__Required action__: Everything in the listing below needs restating exactly, apart from the pictures.

__Input for this task__:
※
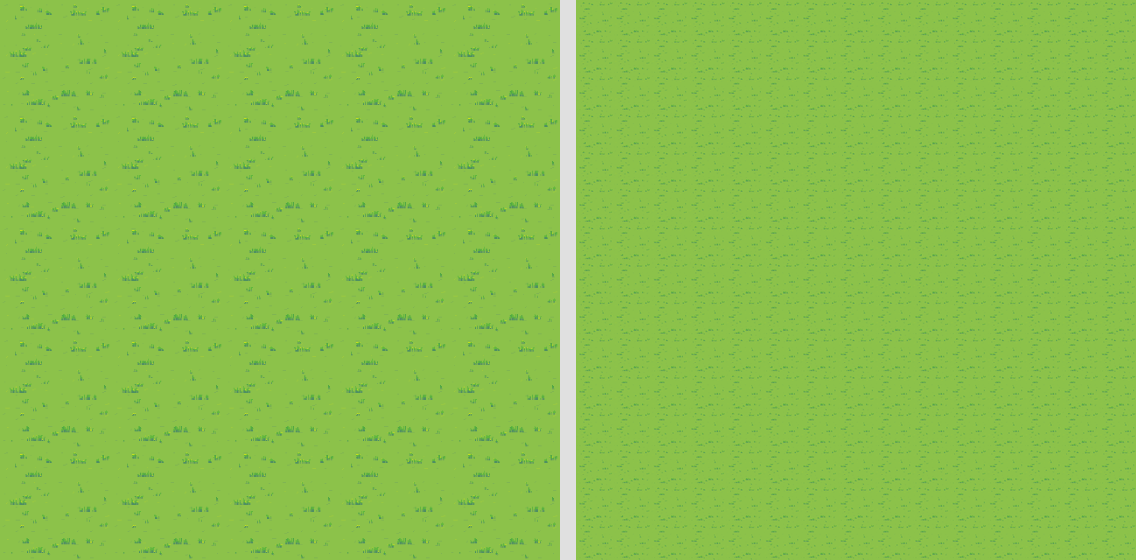
Left, the tile; right, the same tile 3 across and 3 down.
A WebGL 1 fragment shader for this texture:

```glsl
precision highp float;
// Pixel-art meadow: one wrapping tile of grass tufts, repeated five by five.
// Each layer puts one tuft in every cell of a grid, wholly inside its cell,
// and grows it column by column from hashes; supersampling smooths the edges.

uniform vec2 u_resolution;

const float REPEATS = 5.0;     // tiles across and down
const float TEXELS = 128.0;    // art pixels along a tile side
const int SAMPLES = 3;         // samples along a pixel side

const vec2 LARGE_GRID = vec2(2.0, 3.0);
const vec2 LARGE_SIZE = vec2(21.0, 8.0);
const vec2 MEDIUM_GRID = vec2(3.0, 4.0);
const vec2 MEDIUM_SIZE = vec2(9.0, 7.0);
const vec2 SMALL_GRID = vec2(4.0, 4.0);
const vec2 SMALL_SIZE = vec2(5.0, 5.0);
const vec2 SPECK_GRID = vec2(8.0, 9.0);
const float SPECK_LENGTH = 5.0;

const float MARGIN = 2.0;      // free texels between a tuft and its cell edge
const float GAP_CHANCE = 0.27; // share of columns without a blade
const float TIP_CHANCE = 0.17; // share of blades with a sunlit tip
const float ROOT_SHARE = 0.34; // shaded part of a blade

const vec3 MEADOW = vec3(0.55, 0.76, 0.29);
const vec3 BLADE = vec3(0.38, 0.72, 0.24);
const vec3 BLADE_DARK = vec3(0.32, 0.66, 0.27);
const vec3 ROOT = vec3(0.31, 0.56, 0.39);
const vec3 ROOT_SOFT = vec3(0.43, 0.65, 0.35);
const vec3 SPECK = vec3(0.50, 0.71, 0.32);
const vec3 SPECK_LIGHT = vec3(0.61, 0.79, 0.25);
const vec3 SUNLIT = vec3(0.76, 0.88, 0.12);

float hash(vec2 cell, float seed) {
    vec3 p = fract(vec3(cell + 17.0, seed + 5.0) * vec3(0.1031, 0.1030, 0.0973));
    p += dot(p, p.yzx + 33.33);
    return fract((p.x + p.y) * p.z);
}

// Lower left texel of the part of the given size inside a cell
vec2 scatter(vec2 cell, vec2 cellSize, vec2 size, float seed) {
    vec2 jitter = vec2(hash(cell, seed), hash(cell, seed + 1.0));
    return floor(cell * cellSize + MARGIN + jitter * (cellSize - size - 2.0 * MARGIN));
}

// Paints one layer of tufts; splay spreads the blades outward as they rise
vec3 tufts(vec3 color, vec2 texel, vec2 grid, vec2 size, float splay, float seed) {
    vec2 cellSize = TEXELS / grid;
    vec2 cell = floor(texel / cellSize);
    vec2 local = texel - scatter(cell, cellSize, size, seed);
    float width = floor(size.x * mix(0.75, 1.0, hash(cell, seed + 2.0)) + 0.5);
    float row = floor(local.y);
    float center = 0.5 * width;
    float column = floor((local.x - center) / (1.0 + splay * max(row, 0.0)) + center);
    if (row < 0.0 || column < 0.0 || column >= width) return color;

    // Blade height, lower toward both ends of the tuft
    float bladeSeed = seed + 7.0 + 3.7 * column;
    float edge = abs(column + 0.5 - center) / center;
    float growth = mix(0.25, 1.0, hash(cell, bladeSeed)) * (1.0 - 0.35 * edge * edge);
    float height = max(1.0, floor(size.y * growth + 0.5));
    if (hash(cell, bladeSeed + 0.9) < GAP_CHANCE) height = 0.0;
    if (row >= height) return color;

    // Shaded root, green blade and sometimes a bright tip
    float tone = hash(cell, bladeSeed + 1.8);
    vec3 blade = tone < 0.65 ? BLADE : BLADE_DARK;
    vec3 root = fract(tone * 7.0) < 0.5 ? ROOT : ROOT_SOFT;
    float tip = hash(cell, bladeSeed + 2.6);
    if (row < height * ROOT_SHARE) return root;
    if (row >= height - 1.0 && tip < TIP_CHANCE) return SUNLIT;
    return blade;
}

// Short faint dashes on the ground
vec3 specks(vec3 color, vec2 texel, float seed) {
    vec2 cellSize = TEXELS / SPECK_GRID;
    vec2 cell = floor(texel / cellSize);
    vec2 local = floor(texel - scatter(cell, cellSize, vec2(SPECK_LENGTH, 2.0), seed));
    float span = 1.0 + floor(hash(cell, seed + 2.0) * SPECK_LENGTH);
    float lift = step(0.5 * span, local.x) * step(0.6, hash(cell, seed + 3.0));
    bool inside = local.x >= 0.0 && local.x < span && local.y == lift;
    vec3 tint = hash(cell, seed + 4.0) < 0.7 ? SPECK : SPECK_LIGHT;
    return inside ? tint : color;
}

vec3 meadow(vec2 uv) {
    vec2 texel = floor(fract(uv * REPEATS) * TEXELS) + 0.5;
    vec3 color = specks(MEADOW, texel, 11.0);
    color = tufts(color, texel, SMALL_GRID, SMALL_SIZE, 0.05, 103.0);
    color = tufts(color, texel, MEDIUM_GRID, MEDIUM_SIZE, 0.07, 211.0);
    return tufts(color, texel, LARGE_GRID, LARGE_SIZE, 0.015, 317.0);
}

void main() {
    vec3 sum = vec3(0.0);
    for (int y = 0; y < SAMPLES; y++) {
        for (int x = 0; x < SAMPLES; x++) {
            vec2 offset = (vec2(float(x), float(y)) + 0.5) / float(SAMPLES) - 0.5;
            sum += meadow((gl_FragCoord.xy + offset) / u_resolution);
        }
    }
    gl_FragColor = vec4(sum / float(SAMPLES * SAMPLES), 1.0);
}
```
※
__Answer to this problem__:
Left, the tile; right, the same tile 3 across and 3 down.
A WebGL 1 fragment shader for this texture:

```glsl
precision highp float;
// Pixel-art meadow: one wrapping tile of grass tufts, repeated five by five.
// Each layer puts one tuft in every cell of a grid, wholly inside its cell,
// and grows it column by column from hashes; supersampling smooths the edges.

uniform vec2 u_resolution;

const float REPEATS = 5.0;     // tiles across and down
const float TEXELS = 128.0;    // art pixels along a tile side
const int SAMPLES = 3;         // samples along a pixel side

const vec2 LARGE_GRID = vec2(2.0, 3.0);
const vec2 LARGE_SIZE = vec2(21.0, 8.0);
const vec2 MEDIUM_GRID = vec2(3.0, 4.0);
const vec2 MEDIUM_SIZE = vec2(9.0, 7.0);
const vec2 SMALL_GRID = vec2(4.0, 4.0);
const vec2 SMALL_SIZE = vec2(5.0, 5.0);
const vec2 SPECK_GRID = vec2(8.0, 9.0);
const float SPECK_LENGTH = 5.0;

const float MARGIN = 2.0;      // free texels between a tuft and its cell edge
const float GAP_CHANCE = 0.27; // share of columns without a blade
const float TIP_CHANCE = 0.17; // share of blades with a sunlit tip
const float ROOT_SHARE = 0.34; // shaded part of a blade

const vec3 MEADOW = vec3(0.55, 0.76, 0.29);
const vec3 BLADE = vec3(0.38, 0.72, 0.24);
const vec3 BLADE_DARK = vec3(0.32, 0.66, 0.27);
const vec3 ROOT = vec3(0.31, 0.56, 0.39);
const vec3 ROOT_SOFT = vec3(0.43, 0.65, 0.35);
const vec3 SPECK = vec3(0.50, 0.71, 0.32);
const vec3 SPECK_LIGHT = vec3(0.61, 0.79, 0.25);
const vec3 SUNLIT = vec3(0.76, 0.88, 0.12);

float hash(vec2 cell, float seed) {
    vec3 p = fract(vec3(cell + 17.0, seed + 5.0) * vec3(0.1031, 0.1030, 0.0973));
    p += dot(p, p.yzx + 33.33);
    return fract((p.x + p.y) * p.z);
}

// Lower left texel of the part of the given size inside a cell
vec2 scatter(vec2 cell, vec2 cellSize, vec2 size, float seed) {
    vec2 jitter = vec2(hash(cell, seed), hash(cell, seed + 1.0));
    return floor(cell * cellSize + MARGIN + jitter * (cellSize - size - 2.0 * MARGIN));
}

// Paints one layer of tufts; splay spreads the blades outward as they rise
vec3 tufts(vec3 color, vec2 texel, vec2 grid, vec2 size, float splay, float seed) {
    vec2 cellSize = TEXELS / grid;
    vec2 cell = floor(texel / cellSize);
    vec2 local = texel - scatter(cell, cellSize, size, seed);
    float width = floor(size.x * mix(0.75, 1.0, hash(cell, seed + 2.0)) + 0.5);
    float row = floor(local.y);
    float center = 0.5 * width;
    float column = floor((local.x - center) / (1.0 + splay * max(row, 0.0)) + center);
    if (row < 0.0 || column < 0.0 || column >= width) return color;

    // Blade height, lower toward both ends of the tuft
    float bladeSeed = seed + 7.0 + 3.7 * column;
    float edge = abs(column + 0.5 - center) / center;
    float growth = mix(0.25, 1.0, hash(cell, bladeSeed)) * (1.0 - 0.35 * edge * edge);
    float height = max(1.0, floor(size.y * growth + 0.5));
    if (hash(cell, bladeSeed + 0.9) < GAP_CHANCE) height = 0.0;
    if (row >= height) return color;

    // Shaded root, green blade and sometimes a bright tip
    float tone = hash(cell, bladeSeed + 1.8);
    vec3 blade = tone < 0.65 ? BLADE : BLADE_DARK;
    vec3 root = fract(tone * 7.0) < 0.5 ? ROOT : ROOT_SOFT;
    float tip = hash(cell, bladeSeed + 2.6);
    if (row < height * ROOT_SHARE) return root;
    if (row >= height - 1.0 && tip < TIP_CHANCE) return SUNLIT;
    return blade;
}

// Short faint dashes on the ground
vec3 specks(vec3 color, vec2 texel, float seed) {
    vec2 cellSize = TEXELS / SPECK_GRID;
    vec2 cell = floor(texel / cellSize);
    vec2 local = floor(texel - scatter(cell, cellSize, vec2(SPECK_LENGTH, 2.0), seed));
    float span = 1.0 + floor(hash(cell, seed + 2.0) * SPECK_LENGTH);
    float lift = step(0.5 * span, local.x) * step(0.6, hash(cell, seed + 3.0));
    bool inside = local.x >= 0.0 && local.x < span && local.y == lift;
    vec3 tint = hash(cell, seed + 4.0) < 0.7 ? SPECK : SPECK_LIGHT;
    return inside ? tint : color;
}

vec3 meadow(vec2 uv) {
    vec2 texel = floor(fract(uv * REPEATS) * TEXELS) + 0.5;
    vec3 color = specks(MEADOW, texel, 11.0);
    color = tufts(color, texel, SMALL_GRID, SMALL_SIZE, 0.05, 103.0);
    color = tufts(color, texel, MEDIUM_GRID, MEDIUM_SIZE, 0.07, 211.0);
    return tufts(color, texel, LARGE_GRID, LARGE_SIZE, 0.015, 317.0);
}

void main() {
    vec3 sum = vec3(0.0);
    for (int y = 0; y < SAMPLES; y++) {
        for (int x = 0; x < SAMPLES; x++) {
            vec2 offset = (vec2(float(x), float(y)) + 0.5) / float(SAMPLES) - 0.5;
            sum += meadow((gl_FragCoord.xy + offset) / u_resolution);
        }
    }
    gl_FragColor = vec4(sum / float(SAMPLES * SAMPLES), 1.0);
}
```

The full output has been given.